- Work order
The answer must consist of every line in the data below that holds the word "pink".

- Exercise material
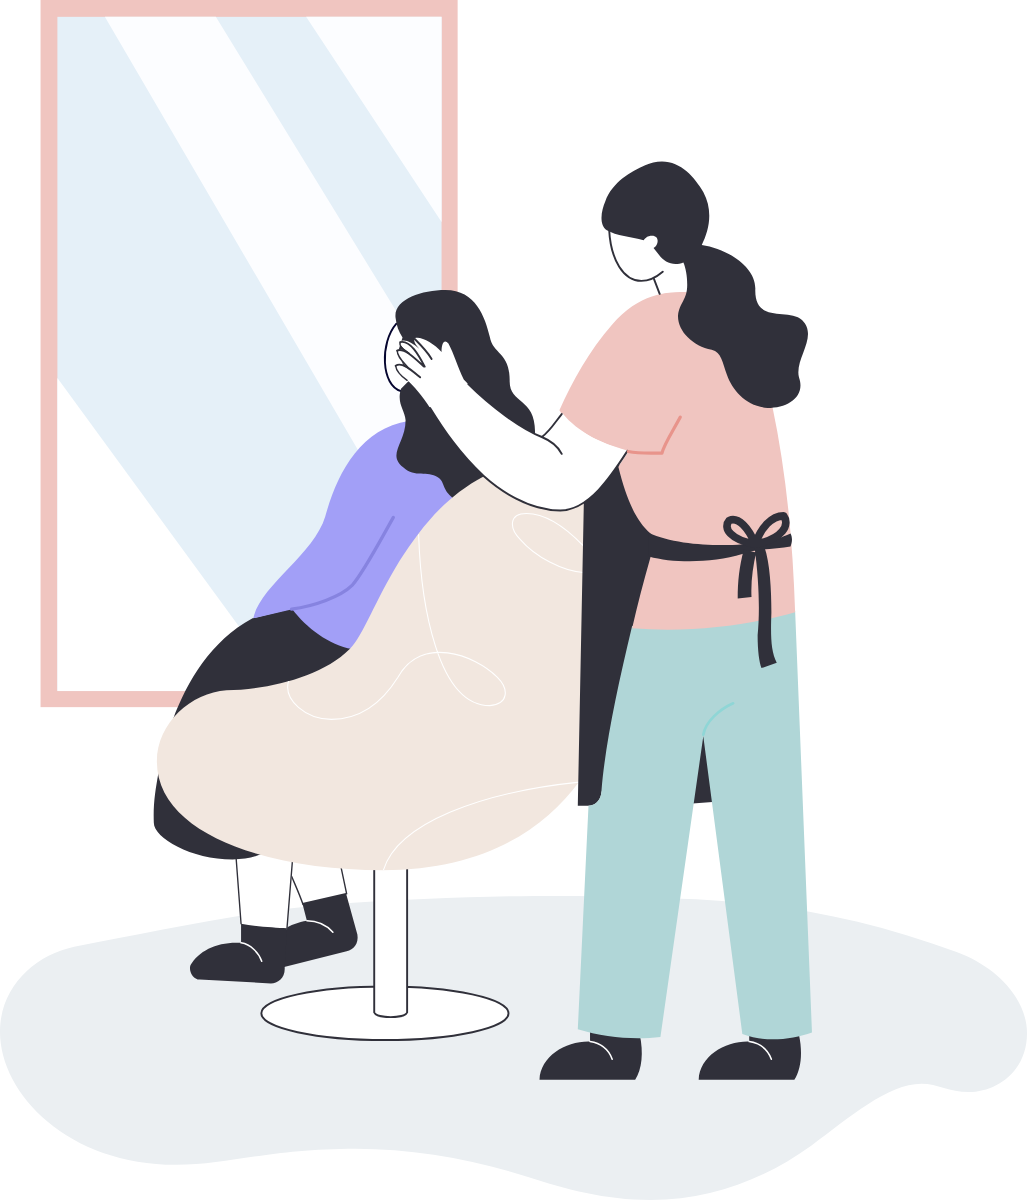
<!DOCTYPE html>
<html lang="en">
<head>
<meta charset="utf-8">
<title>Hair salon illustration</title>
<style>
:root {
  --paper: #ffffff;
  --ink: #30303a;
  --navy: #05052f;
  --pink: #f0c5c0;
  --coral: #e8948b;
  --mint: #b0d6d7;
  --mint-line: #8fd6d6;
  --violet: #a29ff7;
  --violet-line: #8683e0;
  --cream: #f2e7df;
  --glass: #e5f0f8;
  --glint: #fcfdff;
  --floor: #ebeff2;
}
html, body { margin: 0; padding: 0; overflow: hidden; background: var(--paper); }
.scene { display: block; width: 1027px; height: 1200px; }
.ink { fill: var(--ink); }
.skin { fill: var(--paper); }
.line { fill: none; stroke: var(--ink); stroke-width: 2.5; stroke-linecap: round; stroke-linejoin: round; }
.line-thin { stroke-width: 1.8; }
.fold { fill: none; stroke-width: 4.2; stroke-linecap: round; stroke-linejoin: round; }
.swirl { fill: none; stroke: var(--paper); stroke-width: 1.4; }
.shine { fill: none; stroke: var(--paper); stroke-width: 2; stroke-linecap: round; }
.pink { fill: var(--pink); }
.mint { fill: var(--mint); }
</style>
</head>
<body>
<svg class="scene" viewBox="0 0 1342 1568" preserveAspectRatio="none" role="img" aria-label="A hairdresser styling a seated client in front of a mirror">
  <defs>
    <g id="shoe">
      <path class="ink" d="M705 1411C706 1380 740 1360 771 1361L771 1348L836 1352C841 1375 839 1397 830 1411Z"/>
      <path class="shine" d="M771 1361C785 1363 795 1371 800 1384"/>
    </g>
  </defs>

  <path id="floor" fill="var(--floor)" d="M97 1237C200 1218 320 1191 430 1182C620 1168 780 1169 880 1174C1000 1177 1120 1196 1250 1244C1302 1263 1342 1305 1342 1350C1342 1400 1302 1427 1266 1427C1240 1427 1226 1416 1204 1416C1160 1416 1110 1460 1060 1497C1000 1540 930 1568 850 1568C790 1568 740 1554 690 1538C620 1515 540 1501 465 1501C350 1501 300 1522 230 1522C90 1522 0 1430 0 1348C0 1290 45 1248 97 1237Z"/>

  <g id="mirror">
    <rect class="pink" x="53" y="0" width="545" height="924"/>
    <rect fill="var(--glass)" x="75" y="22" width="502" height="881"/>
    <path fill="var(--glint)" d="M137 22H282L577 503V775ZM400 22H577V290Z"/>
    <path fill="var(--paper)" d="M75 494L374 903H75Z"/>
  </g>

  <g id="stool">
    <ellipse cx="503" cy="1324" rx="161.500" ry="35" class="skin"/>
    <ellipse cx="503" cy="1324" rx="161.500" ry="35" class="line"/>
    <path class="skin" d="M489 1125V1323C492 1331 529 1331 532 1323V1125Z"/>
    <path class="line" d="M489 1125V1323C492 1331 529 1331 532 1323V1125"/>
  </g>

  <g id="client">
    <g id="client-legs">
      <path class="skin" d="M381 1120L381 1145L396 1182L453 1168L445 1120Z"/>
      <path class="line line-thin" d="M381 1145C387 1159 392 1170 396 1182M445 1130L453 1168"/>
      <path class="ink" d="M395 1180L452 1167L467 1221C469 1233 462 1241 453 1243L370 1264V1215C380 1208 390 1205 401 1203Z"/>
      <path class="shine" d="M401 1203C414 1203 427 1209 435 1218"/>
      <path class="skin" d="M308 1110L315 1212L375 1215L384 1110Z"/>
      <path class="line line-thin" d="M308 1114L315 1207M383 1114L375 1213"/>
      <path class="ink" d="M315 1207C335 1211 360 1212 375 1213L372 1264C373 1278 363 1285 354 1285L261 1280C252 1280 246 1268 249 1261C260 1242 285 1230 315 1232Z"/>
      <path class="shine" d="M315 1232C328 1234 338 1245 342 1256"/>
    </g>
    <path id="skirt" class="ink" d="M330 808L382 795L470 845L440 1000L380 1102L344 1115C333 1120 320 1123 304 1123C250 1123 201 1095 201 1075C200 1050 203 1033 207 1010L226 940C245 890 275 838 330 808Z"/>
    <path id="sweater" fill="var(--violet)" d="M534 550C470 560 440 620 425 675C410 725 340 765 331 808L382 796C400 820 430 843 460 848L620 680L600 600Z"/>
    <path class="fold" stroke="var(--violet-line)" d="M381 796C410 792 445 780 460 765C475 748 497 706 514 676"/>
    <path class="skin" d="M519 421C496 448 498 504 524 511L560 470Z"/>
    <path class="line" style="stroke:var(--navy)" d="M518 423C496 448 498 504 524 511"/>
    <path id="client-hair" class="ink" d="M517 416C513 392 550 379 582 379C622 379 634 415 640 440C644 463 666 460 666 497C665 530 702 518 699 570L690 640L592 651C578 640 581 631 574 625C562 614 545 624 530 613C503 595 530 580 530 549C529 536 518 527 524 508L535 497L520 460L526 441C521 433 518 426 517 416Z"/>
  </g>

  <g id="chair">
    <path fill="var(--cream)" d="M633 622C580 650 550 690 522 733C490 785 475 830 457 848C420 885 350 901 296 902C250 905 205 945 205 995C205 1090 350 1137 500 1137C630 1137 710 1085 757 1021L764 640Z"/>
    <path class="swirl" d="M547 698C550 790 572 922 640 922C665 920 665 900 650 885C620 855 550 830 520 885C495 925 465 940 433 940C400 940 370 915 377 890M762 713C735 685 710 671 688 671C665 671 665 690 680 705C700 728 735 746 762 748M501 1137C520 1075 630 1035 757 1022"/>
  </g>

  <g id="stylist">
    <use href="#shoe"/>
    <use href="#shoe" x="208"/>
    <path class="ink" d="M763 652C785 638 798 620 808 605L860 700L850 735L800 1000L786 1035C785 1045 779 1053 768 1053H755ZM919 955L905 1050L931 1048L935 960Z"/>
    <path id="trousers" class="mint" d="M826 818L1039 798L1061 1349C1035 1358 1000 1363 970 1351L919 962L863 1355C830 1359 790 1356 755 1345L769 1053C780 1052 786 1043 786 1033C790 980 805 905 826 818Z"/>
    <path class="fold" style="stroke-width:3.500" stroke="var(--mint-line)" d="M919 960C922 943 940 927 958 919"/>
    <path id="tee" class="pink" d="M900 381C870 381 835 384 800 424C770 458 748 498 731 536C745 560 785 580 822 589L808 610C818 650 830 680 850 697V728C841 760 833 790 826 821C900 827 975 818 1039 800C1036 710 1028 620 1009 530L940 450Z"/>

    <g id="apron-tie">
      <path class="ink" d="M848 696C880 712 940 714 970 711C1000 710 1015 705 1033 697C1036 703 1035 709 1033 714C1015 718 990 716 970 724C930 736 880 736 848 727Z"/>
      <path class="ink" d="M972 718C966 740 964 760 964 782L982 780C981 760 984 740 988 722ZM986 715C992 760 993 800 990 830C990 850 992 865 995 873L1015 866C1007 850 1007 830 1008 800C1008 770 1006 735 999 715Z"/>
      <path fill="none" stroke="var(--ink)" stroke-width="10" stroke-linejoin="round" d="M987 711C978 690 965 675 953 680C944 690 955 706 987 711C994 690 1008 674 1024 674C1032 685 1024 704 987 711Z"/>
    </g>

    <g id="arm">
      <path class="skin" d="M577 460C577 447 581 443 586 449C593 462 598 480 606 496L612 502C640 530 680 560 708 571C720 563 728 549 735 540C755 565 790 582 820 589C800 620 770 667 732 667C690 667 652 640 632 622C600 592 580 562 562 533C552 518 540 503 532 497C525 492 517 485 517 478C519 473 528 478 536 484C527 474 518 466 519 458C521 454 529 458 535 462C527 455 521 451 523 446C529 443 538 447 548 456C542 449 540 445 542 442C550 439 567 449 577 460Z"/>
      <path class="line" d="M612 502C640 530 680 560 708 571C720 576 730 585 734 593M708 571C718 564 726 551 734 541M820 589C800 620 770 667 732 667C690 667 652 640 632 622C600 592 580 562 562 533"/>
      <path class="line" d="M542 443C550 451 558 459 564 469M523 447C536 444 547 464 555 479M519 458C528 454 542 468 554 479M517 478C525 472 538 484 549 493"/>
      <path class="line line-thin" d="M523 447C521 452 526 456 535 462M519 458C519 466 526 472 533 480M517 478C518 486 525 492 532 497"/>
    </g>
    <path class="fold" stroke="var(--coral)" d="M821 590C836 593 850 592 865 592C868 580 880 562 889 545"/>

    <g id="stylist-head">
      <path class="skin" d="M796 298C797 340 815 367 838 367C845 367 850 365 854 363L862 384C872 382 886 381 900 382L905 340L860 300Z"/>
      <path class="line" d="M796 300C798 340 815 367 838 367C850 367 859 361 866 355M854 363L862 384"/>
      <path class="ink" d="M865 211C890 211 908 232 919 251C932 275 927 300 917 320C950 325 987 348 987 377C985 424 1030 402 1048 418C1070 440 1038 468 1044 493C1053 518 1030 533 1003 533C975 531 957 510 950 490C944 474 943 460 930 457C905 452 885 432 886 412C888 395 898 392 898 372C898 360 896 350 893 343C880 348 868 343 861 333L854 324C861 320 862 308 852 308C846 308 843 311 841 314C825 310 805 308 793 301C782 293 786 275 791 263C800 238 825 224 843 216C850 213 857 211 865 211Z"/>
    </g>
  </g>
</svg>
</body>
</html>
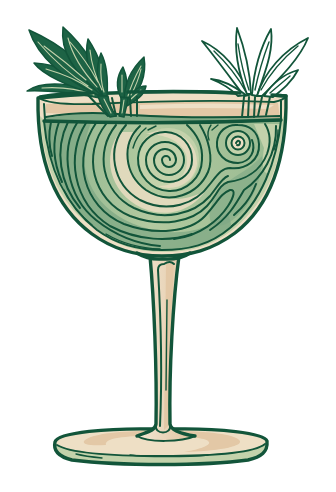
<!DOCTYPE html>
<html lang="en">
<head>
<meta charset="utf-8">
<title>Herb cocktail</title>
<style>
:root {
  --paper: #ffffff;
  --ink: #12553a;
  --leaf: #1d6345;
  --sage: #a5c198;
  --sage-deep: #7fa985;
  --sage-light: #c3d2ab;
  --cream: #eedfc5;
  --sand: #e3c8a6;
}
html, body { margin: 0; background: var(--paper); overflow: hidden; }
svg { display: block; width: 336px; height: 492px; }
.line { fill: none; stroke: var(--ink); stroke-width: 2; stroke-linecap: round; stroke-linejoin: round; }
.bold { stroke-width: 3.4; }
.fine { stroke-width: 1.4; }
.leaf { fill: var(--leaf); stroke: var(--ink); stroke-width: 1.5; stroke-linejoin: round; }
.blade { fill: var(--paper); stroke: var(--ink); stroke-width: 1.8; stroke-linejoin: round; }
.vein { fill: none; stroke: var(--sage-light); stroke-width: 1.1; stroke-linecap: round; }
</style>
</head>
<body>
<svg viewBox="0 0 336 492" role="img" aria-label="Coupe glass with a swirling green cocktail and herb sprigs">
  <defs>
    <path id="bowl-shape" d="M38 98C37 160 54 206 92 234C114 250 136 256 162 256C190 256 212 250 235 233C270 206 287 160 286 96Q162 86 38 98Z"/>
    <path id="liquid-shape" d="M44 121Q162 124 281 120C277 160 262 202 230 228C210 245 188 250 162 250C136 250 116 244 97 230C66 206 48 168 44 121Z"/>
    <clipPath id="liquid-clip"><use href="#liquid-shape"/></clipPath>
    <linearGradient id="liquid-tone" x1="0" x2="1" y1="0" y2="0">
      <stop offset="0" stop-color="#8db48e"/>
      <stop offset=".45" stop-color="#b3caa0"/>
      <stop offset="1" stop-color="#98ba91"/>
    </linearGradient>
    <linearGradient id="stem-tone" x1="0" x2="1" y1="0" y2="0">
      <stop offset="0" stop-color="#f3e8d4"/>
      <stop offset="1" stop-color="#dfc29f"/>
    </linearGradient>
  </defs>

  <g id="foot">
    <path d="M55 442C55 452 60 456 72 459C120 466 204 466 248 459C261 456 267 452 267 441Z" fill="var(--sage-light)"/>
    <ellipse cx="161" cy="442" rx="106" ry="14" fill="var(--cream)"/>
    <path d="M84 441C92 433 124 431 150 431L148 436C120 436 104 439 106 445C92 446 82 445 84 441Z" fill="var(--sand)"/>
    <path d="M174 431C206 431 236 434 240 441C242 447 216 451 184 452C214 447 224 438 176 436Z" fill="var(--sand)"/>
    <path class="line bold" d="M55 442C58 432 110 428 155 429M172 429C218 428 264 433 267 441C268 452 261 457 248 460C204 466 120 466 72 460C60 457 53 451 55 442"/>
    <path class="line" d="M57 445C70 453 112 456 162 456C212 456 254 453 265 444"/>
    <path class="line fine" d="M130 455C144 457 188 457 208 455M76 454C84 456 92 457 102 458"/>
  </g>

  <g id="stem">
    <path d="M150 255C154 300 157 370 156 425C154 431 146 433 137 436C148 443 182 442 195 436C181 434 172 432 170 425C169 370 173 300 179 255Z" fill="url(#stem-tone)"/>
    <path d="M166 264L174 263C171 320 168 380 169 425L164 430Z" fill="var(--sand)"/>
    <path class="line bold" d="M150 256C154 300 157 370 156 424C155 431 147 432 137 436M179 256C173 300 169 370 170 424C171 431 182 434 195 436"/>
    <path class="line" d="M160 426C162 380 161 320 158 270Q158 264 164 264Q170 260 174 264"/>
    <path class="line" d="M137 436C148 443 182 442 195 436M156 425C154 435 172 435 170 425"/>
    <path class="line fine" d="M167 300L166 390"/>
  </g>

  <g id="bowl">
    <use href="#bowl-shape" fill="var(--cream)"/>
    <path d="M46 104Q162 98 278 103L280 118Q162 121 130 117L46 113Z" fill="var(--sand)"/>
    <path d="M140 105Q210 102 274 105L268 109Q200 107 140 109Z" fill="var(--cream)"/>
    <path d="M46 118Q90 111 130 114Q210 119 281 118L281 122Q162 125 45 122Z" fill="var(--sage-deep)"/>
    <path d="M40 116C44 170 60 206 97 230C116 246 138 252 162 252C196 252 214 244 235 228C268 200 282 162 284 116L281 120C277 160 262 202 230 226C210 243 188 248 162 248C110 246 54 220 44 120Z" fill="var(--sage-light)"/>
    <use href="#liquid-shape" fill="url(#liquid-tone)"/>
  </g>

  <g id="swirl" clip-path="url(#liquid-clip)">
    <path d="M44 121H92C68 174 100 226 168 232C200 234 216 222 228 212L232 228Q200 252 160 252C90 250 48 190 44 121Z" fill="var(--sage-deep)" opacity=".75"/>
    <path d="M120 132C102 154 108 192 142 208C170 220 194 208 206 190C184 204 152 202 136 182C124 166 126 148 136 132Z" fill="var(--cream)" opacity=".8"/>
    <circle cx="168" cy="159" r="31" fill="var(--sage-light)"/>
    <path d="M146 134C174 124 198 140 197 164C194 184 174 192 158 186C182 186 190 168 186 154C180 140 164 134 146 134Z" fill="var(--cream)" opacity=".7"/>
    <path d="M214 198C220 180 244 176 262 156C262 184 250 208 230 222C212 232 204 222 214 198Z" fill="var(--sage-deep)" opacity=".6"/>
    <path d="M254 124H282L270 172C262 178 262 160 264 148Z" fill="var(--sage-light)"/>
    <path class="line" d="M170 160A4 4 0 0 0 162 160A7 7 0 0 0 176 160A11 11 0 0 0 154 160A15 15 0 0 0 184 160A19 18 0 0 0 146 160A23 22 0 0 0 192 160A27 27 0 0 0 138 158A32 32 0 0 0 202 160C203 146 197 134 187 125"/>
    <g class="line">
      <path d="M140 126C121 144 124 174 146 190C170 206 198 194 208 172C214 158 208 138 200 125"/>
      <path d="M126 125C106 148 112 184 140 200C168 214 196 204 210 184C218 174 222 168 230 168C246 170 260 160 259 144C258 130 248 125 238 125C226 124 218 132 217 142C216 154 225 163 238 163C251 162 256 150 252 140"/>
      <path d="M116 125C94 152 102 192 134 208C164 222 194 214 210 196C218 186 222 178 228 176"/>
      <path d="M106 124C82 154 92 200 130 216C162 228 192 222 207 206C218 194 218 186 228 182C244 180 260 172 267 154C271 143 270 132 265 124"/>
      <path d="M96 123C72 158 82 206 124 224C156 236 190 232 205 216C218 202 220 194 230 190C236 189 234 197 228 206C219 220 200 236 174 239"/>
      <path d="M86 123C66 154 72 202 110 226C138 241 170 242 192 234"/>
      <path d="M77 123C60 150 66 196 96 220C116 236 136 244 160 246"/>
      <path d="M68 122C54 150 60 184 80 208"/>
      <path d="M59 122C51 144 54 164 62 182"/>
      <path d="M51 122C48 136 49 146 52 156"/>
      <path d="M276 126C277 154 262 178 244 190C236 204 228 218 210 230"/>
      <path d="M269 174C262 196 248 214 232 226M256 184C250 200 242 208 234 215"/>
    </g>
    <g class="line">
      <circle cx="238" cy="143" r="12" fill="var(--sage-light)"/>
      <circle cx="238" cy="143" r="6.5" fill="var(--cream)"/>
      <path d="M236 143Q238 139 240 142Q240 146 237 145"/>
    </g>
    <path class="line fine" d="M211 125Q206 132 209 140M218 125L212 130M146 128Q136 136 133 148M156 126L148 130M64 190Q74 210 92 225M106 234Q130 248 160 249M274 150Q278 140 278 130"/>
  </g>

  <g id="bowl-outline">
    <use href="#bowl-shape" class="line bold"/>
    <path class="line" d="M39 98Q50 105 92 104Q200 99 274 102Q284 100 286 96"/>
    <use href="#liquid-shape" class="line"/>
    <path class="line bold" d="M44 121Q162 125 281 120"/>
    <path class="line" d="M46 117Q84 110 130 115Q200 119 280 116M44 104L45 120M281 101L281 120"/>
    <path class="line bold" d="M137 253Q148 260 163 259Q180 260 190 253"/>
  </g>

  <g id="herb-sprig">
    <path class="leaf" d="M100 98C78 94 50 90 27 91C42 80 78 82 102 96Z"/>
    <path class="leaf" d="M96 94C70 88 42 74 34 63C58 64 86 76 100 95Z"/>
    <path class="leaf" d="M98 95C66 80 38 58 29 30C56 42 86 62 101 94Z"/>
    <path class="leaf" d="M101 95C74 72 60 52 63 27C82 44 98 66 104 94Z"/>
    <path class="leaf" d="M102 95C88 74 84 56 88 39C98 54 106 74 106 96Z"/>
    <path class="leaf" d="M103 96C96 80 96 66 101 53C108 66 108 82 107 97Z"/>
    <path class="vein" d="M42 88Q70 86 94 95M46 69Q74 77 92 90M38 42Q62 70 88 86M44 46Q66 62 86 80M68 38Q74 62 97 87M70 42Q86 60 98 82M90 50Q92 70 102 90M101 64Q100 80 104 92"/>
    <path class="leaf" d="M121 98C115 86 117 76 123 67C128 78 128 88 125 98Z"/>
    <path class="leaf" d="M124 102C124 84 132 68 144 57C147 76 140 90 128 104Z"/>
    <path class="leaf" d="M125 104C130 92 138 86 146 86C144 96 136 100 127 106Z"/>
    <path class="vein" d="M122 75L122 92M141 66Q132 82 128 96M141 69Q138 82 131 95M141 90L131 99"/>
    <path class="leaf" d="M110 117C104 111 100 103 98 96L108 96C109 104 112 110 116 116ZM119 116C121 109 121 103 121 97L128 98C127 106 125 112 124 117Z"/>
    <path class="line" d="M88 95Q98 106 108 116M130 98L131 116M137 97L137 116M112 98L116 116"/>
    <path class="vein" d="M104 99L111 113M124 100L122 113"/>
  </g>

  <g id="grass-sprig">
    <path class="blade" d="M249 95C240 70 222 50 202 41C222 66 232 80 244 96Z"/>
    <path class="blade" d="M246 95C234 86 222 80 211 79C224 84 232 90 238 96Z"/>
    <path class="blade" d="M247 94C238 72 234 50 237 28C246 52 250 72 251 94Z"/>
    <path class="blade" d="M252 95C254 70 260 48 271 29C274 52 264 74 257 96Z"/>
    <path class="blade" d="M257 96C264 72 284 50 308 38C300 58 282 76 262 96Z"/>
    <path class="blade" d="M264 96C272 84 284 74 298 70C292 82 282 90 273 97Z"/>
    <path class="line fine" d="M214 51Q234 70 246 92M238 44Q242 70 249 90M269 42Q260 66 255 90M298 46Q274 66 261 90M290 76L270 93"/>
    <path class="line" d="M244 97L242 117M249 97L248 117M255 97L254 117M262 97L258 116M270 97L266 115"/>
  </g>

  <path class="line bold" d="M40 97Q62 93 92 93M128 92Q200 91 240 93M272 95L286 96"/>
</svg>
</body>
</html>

- Answer to this task
  --pink: #f0c5c0;
.pink { fill: var(--pink); }
    <rect class="pink" x="53" y="0" width="545" height="924"/>
    <path id="tee" class="pink" d="M900 381C870 381 835 384 800 424C770 458 748 498 731 536C745 560 785 580 822 589L808 610C818 650 830 680 850 697V728C841 760 833 790 826 821C900 827 975 818 1039 800C1036 710 1028 620 1009 530L940 450Z"/>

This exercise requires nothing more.